1950→1953 Aston Martin DB2
Aston Martin's first successful post-war production car was the DB2. It used engineering principles from both Aston Martin and Lagonda after David Brown purchased both companies in 1947. It became the first successful David Brown Aston Martin and set a trend for many more incredible cars.
Equiped with an impressive list of features, the Aston Martin could be considered the best British sports car available in 1950. Laurence Pomeroy wrote for Motor in October 1950 “It would appear that every so often the gods pass over some works or another and with an inclination of the head inspire the production of a car with outstanding virtues. The Aston Martin DB2 stands worthy in the pedigree of real motor cars stretching back through the 4 ½ Bentley to the 30/98 Vauxhall.”
Engineering for the DB2 was first set out with the 2-Litre Sports Aston Martin's first post-war sports car. It had a tubular steel chassis and distinctive two-seat tourer body designed by Frank Freeley. Engineer Ted Cutting shortened the this chassis and fitted Lagonda's highly acclaimed 2.3 liter engine. A highlight was the four-wheel coil-spring suspension and a well braced chassis with triangulation and upper side-rails.
Some of the very first DB2s were prepared for the track. Three interim models were entered for the first post-war 24 hours of LeMans in 1949. Unfortunately, disaster struck, and a fatal crash that killed works driver Pierre Marechal. Soon after LeMans race, a production DB2 was launched at the New York Motor show.
Production versions were very similar to the works racing cars which had a Lagonda 2.6 liter engine, an improved DB1 space frame, stressed aluminum bodywork and the same overall appearance.
During its release at the 1950 New York motor show, the DB2 offered performance of a Lemans race car with the comforts of a highway tourer. The only car British car offering similar performance during that period was the affordable Jaguar XK120. This caught the attention of visitors to the show and 100 cars were ordered during the car's launch.

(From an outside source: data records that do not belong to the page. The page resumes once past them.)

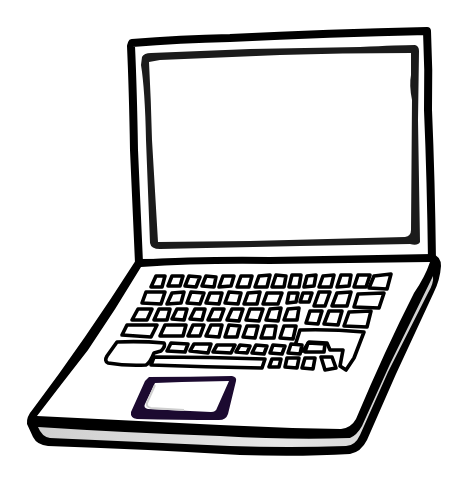
<!DOCTYPE html>
<html lang="en">
<head>
<meta charset="utf-8">
<title>Laptop drawing</title>
<style>
:root { --paper: #fff; --ink: #000; --screen-ink: #1b1b1b; --edge: #cfcfcf; --edge-light: #e6e6e6; --pad-ink: #1c0a30; }
html, body { margin: 0; background: var(--paper); overflow: hidden; }
svg { display: block; width: 467px; height: 483px; }
.ink { fill: var(--paper); stroke: var(--ink); stroke-linejoin: round; stroke-linecap: round; }
.lid { stroke-width: 8; }
.screen { fill: var(--screen-ink); fill-rule: evenodd; }
.shell { fill: var(--ink); }
.keys { stroke-width: 3.6; }
.pad { fill: var(--pad-ink); }
</style>
</head>
<body>
<svg viewBox="0 0 467 483" role="img" aria-label="Hand-drawn open laptop">
  <defs>
    <linearGradient id="edge-shade" x1="0" x2="1">
      <stop offset="0" stop-color="var(--edge)"/>
      <stop offset=".6" stop-color="var(--edge-light)"/>
      <stop offset="1" stop-color="var(--edge)"/>
    </linearGradient>
  </defs>

  <g id="lid">
    <path class="ink lid" d="M132 43Q180 39 230 38Q330 33 427 31Q429 70 428 110Q431 180 432 261L139 263Q136 200 134 150Q133 90 131 46Z"/>
    <path class="screen" d="M142 57Q144 53 151 53L250 49L360 47Q400 45 415 45Q419 46 419 51L418 120L420 242Q418 246 410 244L300 246L160 249Q151 249 150 243L146 140Q145 90 141 65Z
      M149 62Q151 100 152 140L158 242L250 241L405 237Q411 236 411 230L412 100Q409 85 411 75L411 53Q340 53 280 55L160 60Z"/>
  </g>

  <g id="base">
    <path class="shell" d="M136 260Q200 256 270 257L432 254Q441 256 441 266Q440 280 434 292L396 374L367 440Q361 452 350 454Q300 457 240 455Q140 449 48 446Q37 445 33 437L27 424Q26 417 33 409Q85 340 136 260Z"/>
    <path fill="var(--paper)" d="M141 267Q200 263 270 264L430 262Q425 277 414 293Q385 350 356 419Q351 428 341 429Q280 428 220 425L37 416Q63 382 88 350Q116 309 141 267Z"/>
    <path fill="url(#edge-shade)" d="M38 427Q130 433 220 436Q290 440 350 438Q357 435 362 426L390 364L433 276Q434 283 428 293L388 372L360 435Q355 446 346 446Q290 448 230 446L50 438Q42 437 38 427Z"/>
  </g>

  <g id="keyboard" class="ink keys">
    <g id="function-row">
      <path d="M156 276L165 276L162 287L151 287Z"/>
      <path d="M172 276L183 276L180 286L168 286Z"/>
      <path d="M189 276L200 277L196 287L185 286Z"/>
      <path d="M206 276L216 277L214 287L202 286Z"/>
      <path d="M223 276L234 276L231 286L219 287Z"/>
      <path d="M241 276L252 276L249 287L237 287Z"/>
      <path d="M259 276L270 275L267 287L255 287Z"/>
      <path d="M276 275L286 276L284 287L272 287Z"/>
      <path d="M292 275L301 275L299 287L289 287Z"/>
      <path d="M307 276L316 275L314 286L304 287Z"/>
      <path d="M323 276L334 275L331 287L319 287Z"/>
      <path d="M341 275L351 275L349 286L337 287Z"/>
      <path d="M358 275L370 275L366 287L354 287Z"/>
      <path d="M374 276L391 274L387 289L369 288Z"/>
    </g>
    <g id="number-row">
      <path d="M146 292L165 292L161 304L142 303Z"/>
      <path d="M172 293L184 292L181 303L167 304Z"/>
      <path d="M191 292L204 293L200 304L187 303Z"/>
      <path d="M210 293L222 293L219 304L206 303Z"/>
      <path d="M229 292L241 293L238 304L225 303Z"/>
      <path d="M248 293L260 292L257 304L244 304Z"/>
      <path d="M267 293L282 293L278 304L263 304Z"/>
      <path d="M289 293L298 293L296 302L287 303Z"/>
      <path d="M303 293L312 293L309 302L300 302Z"/>
      <path d="M319 292L330 292L325 306L314 306Z"/>
      <path d="M337 293L351 292L347 306L332 306Z"/>
      <path d="M358 294L384 293L379 308L354 307Z"/>
    </g>
    <g id="upper-letter-row">
      <path d="M138 309L152 309L147 320L132 320Z"/>
      <path d="M159 309L170 309L167 320L154 320Z"/>
      <path d="M177 309L187 309L184 320L172 319Z"/>
      <path d="M195 309L205 309L202 320L190 319Z"/>
      <path d="M213 309L224 309L220 320L208 320Z"/>
      <path d="M232 309L243 309L239 321L227 320Z"/>
      <path d="M250 309L263 309L259 321L246 320Z"/>
      <path d="M270 309L281 308L278 321L266 320Z"/>
      <path d="M288 309L299 308L297 320L284 320Z"/>
      <path d="M310 311L322 311L318 324L306 323Z"/>
      <path d="M329 311L342 311L338 325L324 324Z"/>
      <path d="M349 312L371 311L367 327L344 326Z"/>
    </g>
    <g id="lower-letter-row">
      <path d="M127 325L157 325L151 337L122 335Z"/>
      <path d="M165 325L186 325L183 336L160 336Z"/>
      <path d="M193 325L204 325L200 336L188 336Z"/>
      <path d="M211 325L222 325L219 337L206 336Z"/>
      <path d="M229 325L240 326L237 337L225 337Z"/>
      <path d="M247 326L258 326L255 338L243 337Z"/>
      <path d="M265 326L276 326L274 338L261 338Z"/>
      <path d="M284 326L296 326L293 339L280 338Z"/>
    </g>
    <g id="enter-key">
      <path d="M300 330Q330 329 364 332L354 358L346 370L340 366L343 350L330 350L327 343L309 342L303 351L293 352Z"/>
    </g>
    <g id="bottom-row">
      <path d="M117 342Q142 341 164 343Q166 346 161 351L154 353Q150 363 146 365Q126 366 108 363Q104 361 107 356Z"/>
      <path d="M171 343L188 344L185 352L167 351Z"/>
      <path d="M194 344L211 344L208 353L190 351Z"/>
      <path d="M217 345L235 345L231 353L213 352Z"/>
      <path d="M240 345L250 346L247 353L236 352Z"/>
      <path d="M256 345L267 346L264 354L252 353Z"/>
      <path d="M273 345L285 346L282 354L270 353Z"/>
      <path d="M291 344L302 345L300 354L288 353Z"/>
      <path d="M308 343L325 344L324 352L305 352Z"/>
    </g>
    <g id="space-and-arrows">
      <path d="M154 357Q210 357 265 359L262 368Q205 367 151 365Z"/>
      <path d="M272 359L281 359L279 367L269 367Z"/>
      <path d="M287 358L299 358L297 368L285 367Z"/>
      <path d="M305 358L315 358L313 369L302 368Z"/>
      <path d="M321 357L332 357L336 368L325 370Z"/>
    </g>
  </g>

  <g id="touchpad">
    <path class="pad" d="M149 377Q190 377 232 376Q237 377 236 381L228 414Q226 420 219 420Q180 420 137 419Q130 418 131 412L145 381Z"/>
    <path fill="var(--paper)" d="M155 383L182 382L229 381L217 408Q216 412 211 412L148 409Q143 408 145 404Z"/>
    <path fill="none" stroke="var(--edge)" stroke-width="2" d="M155 385L147 403Q146 407 151 408L184 410"/>
  </g>
</svg>
</body>
</html>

Phil Hill tested one of the cars and said “the Aston handles as well as any sports car I’ve driven, far better than any passenger car…the DB2 handles like a dream and is a lot of fun to drive.”
During a three year production run DB2s sold as fast as Aston Martin could produce them. A total of 339 coupes and 102 drop head were manufactured. In later years, Aston offered a more potent Vantage version and the DB2/4, a longer more spacious car which had a boot and two rear seats.
The DB2, in all its forms, was replaced by the DB4 launched in 1959. Leading up to the DB4, the DB2 was enlarged into the DB2/4 and Drophead Coupés were offered on all examples.
Story by Richard Owen
Chassis & Sales
1951 Aston Martin DB2 Coupé LML/50/88 - sold for €224,047
A very early-production car; the 15th DB2 sold new in the UK. First owned by Lord Brabazon. Painstakingly restored in early 1990s. A multiple concours winner and participant in the 1993 DB2 reunion.
Restored at a cost of £26 000 in 1992, excluding the time logged by the Archers, this historic, early-production DB2 is also offered with a correct and complete tool roll, plus a Kismet foot-pump. Discreet and thoughtful upgrades include a fitte... more
Gallery: 2010 Automobiles of London by RM Auctions
1952 Aston Martin DB2 3.0-Litre Sports Saloon LML/50/83 - sold for €149,500
This desirable left hand drive example comes with State of California Certificate of Title (dated May 1993), Netherlands registration papers and FIVA Identity Card (issued 2007). It should be noted that the latter document records the engine as a Lagonda unit of 3.0 litres capacity.
Gallery: 2011 Automobiles d'exception au Grand Palais by Bonhams
1953 Aston Martin DB2 Coupé LML/50/213 - sold for €83,137
The late-production, original right-hand drive 1953 DB2 Coupé offered here, chassis LML/50/213, is powered by its original matching-numbers engine, VB6B/50/1115. Finished in Peony Red, the car retains the original grey-piped burgundy seats, which display a lovely patina. Interestingly, the DB2 is fitted with a set of chrome-trimmed cooling ‘portholes’ on both sides of the bonnet, quite reminiscent of those used by Vignale in period on its own ... more
Gallery: 2011 Salon Privé Auction by RM
1953 Aston Martin DB2 Saloon LML/50/393 - did not sell for €125,620
This 1953 DB2 Coupé, chassis LML/50/393, was delivered new on 22nd May 1953 to Brooklands of Bond Street, London for Mr. I.S. Duffus, under whom it was registered “NUV 944.” It passed to Mr. Phillip Scofield, and during its first four years of existence, the car was maintained by the factory. In 1958, M.J.A. Hill acquired the DB2, and a photograph of the car dated 1958, during Mr. Hill’s tenure, is included in the historical file. In 1964, W.H... more
Gallery: 2011 Salon Privé Auction by RM